As of this weekend, Arkansas was the only state to submit its voter data.
State officials here say they still do not have full clarity on which of their states were in the group of 21 and criticized the way DHS released the information, spreading concern publicly.
MARTINEZ: State to state, there seems to be different interpretations of what public information is. By one estimate, 7,000 voters were wrongfully removed from the state's voter roles by the 2000 election. It offered some recommendations to the presidential panel but no data. In June, the commission created an uproar when Kobach sent letters to all 50 states requesting extensive personal information from states' voter files. Kobach has also argued that the motor voter law adds to the problem by making it hard to take ineligible people off the rolls. "There are 200 million registered voters in our country, and we've never seen an effort like this to comb and pull together this extensive and vast amount of data on individuals in our country".
It's simple really. According to one analysis (sandiegounion-tribune.com) by a ratio of more than 2 to 1, unreasonable voter I.D. requirements disproportionately suppress the votes of those who are likely to vote for Democrats. He admitted in an interview: "In Kansas, the Social Security number is not publicly available".
But others shrugged at the idea of the information being sold or given to others. At its high range, the president's estimate would mean that undocumented immigrants were about as likely to vote as Hispanic U.S. citizens.
It remains unclear what exactly the hodgepodge of data will be used for. "I don't want everybody to vote", he said. "I think this is something we will build on and it will get better over time". "I still remember my first voter participation meeting in which he was talking about what he was doing in Kansas to root out voter fraud", said Denise W. Merrill, the CT secretary of state.

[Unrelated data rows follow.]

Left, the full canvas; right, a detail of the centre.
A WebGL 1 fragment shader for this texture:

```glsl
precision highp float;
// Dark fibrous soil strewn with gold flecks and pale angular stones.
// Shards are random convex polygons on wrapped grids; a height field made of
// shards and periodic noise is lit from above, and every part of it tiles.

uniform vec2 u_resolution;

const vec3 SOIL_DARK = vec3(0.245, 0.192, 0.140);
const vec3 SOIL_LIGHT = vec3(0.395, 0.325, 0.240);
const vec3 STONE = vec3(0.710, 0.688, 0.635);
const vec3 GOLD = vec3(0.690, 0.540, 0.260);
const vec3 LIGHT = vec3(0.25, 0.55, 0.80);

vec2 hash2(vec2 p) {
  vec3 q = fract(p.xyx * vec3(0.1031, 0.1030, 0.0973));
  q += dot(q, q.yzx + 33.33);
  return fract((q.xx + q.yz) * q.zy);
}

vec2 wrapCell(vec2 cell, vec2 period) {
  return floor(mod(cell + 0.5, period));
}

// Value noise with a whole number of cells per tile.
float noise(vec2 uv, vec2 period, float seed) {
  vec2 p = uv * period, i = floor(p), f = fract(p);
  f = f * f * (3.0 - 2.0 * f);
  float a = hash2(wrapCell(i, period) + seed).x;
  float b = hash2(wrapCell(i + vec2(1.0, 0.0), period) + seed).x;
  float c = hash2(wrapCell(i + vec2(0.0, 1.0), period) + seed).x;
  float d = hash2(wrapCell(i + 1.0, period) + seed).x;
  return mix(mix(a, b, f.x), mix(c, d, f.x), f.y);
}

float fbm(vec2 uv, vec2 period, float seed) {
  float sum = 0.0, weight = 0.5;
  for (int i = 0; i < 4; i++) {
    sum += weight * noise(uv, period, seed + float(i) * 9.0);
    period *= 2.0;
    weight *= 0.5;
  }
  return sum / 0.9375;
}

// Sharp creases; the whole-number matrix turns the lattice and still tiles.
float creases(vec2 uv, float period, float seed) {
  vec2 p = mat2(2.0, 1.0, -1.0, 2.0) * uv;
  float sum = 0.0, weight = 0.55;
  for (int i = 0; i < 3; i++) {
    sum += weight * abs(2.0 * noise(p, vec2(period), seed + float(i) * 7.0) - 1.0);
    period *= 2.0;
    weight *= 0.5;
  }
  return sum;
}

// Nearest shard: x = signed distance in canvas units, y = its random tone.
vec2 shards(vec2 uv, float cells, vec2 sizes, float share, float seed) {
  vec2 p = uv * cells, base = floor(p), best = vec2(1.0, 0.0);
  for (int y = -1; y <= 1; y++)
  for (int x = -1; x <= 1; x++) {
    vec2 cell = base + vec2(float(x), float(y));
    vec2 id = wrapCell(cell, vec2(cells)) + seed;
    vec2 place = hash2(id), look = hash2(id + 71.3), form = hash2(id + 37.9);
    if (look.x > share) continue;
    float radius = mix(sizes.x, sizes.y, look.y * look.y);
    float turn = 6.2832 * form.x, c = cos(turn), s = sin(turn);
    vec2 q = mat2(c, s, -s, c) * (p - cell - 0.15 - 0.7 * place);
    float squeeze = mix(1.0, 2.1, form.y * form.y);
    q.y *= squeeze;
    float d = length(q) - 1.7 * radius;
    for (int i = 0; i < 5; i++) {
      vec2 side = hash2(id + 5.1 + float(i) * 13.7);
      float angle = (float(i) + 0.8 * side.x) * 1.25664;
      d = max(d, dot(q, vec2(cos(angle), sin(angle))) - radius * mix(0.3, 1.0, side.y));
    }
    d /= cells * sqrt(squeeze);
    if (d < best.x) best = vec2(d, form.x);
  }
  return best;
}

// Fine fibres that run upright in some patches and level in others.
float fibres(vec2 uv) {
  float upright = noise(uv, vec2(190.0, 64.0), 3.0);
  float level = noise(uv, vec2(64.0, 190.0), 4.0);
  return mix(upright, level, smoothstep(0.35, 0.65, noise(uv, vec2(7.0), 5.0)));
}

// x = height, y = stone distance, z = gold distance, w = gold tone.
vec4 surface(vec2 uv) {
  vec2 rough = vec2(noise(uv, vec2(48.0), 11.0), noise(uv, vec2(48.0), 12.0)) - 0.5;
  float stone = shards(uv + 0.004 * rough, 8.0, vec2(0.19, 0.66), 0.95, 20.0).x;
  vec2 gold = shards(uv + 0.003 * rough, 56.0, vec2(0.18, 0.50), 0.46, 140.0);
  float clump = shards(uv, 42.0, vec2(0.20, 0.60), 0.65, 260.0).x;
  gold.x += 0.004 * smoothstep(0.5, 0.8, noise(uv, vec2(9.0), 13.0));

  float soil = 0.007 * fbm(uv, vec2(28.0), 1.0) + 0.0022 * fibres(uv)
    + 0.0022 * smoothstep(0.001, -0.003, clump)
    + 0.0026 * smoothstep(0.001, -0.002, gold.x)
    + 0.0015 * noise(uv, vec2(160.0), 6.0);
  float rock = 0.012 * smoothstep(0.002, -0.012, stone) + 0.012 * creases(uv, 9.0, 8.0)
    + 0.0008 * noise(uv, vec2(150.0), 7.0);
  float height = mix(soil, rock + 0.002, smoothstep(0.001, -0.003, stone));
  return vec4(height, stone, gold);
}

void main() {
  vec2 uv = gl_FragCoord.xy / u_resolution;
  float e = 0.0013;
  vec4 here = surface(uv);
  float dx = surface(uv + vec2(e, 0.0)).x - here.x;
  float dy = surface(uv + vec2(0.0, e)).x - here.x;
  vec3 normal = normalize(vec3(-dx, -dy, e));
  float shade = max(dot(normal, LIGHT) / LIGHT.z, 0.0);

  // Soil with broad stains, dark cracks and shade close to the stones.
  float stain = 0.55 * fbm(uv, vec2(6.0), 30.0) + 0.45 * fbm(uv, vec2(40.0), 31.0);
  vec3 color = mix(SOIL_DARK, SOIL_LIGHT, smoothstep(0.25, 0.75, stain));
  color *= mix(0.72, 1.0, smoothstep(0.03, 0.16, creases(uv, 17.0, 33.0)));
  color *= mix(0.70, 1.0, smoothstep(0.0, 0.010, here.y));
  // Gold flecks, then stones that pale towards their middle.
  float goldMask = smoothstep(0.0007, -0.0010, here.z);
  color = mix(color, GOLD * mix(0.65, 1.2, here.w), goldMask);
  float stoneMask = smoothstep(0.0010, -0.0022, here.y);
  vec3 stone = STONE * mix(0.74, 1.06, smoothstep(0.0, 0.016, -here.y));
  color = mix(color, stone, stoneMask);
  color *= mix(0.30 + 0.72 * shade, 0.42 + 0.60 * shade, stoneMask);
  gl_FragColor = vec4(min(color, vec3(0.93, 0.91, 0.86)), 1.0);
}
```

Following the phone meeting, Kansas Secretary of State Kris Kobach, who serves as the commission's vice chairman, sent out a request to every state in the union for data on every voter, including names, addresses and the last four digits of Social Security numbers.
In its statement, the state Election Commission said it would have denied any similar request from any group outside sc.
HASEN: Well, this whole commission is proceeding in a very unusual way. "The SEC has no data on a voter's party affiliation, as SC does not have registration by party".
Now ask yourself: what good reason does any honest person have to be against the release of already largely available information? Additionally, having voter registration information public also provides assurance that no one is getting improperly eliminated from the voter rolls at any time.
The president, in his quest to investigate claims of voter fraud, wants states to turn over vital personal information on voters, including Social Security numbers.
A joint letter from advocacy organizations United to Protect Democracy and the New York University's Brennan Center argued the Commission was violating the Paperwork Reduction Act which places restrictions on how much information and what type of information federal agencies can demand from states.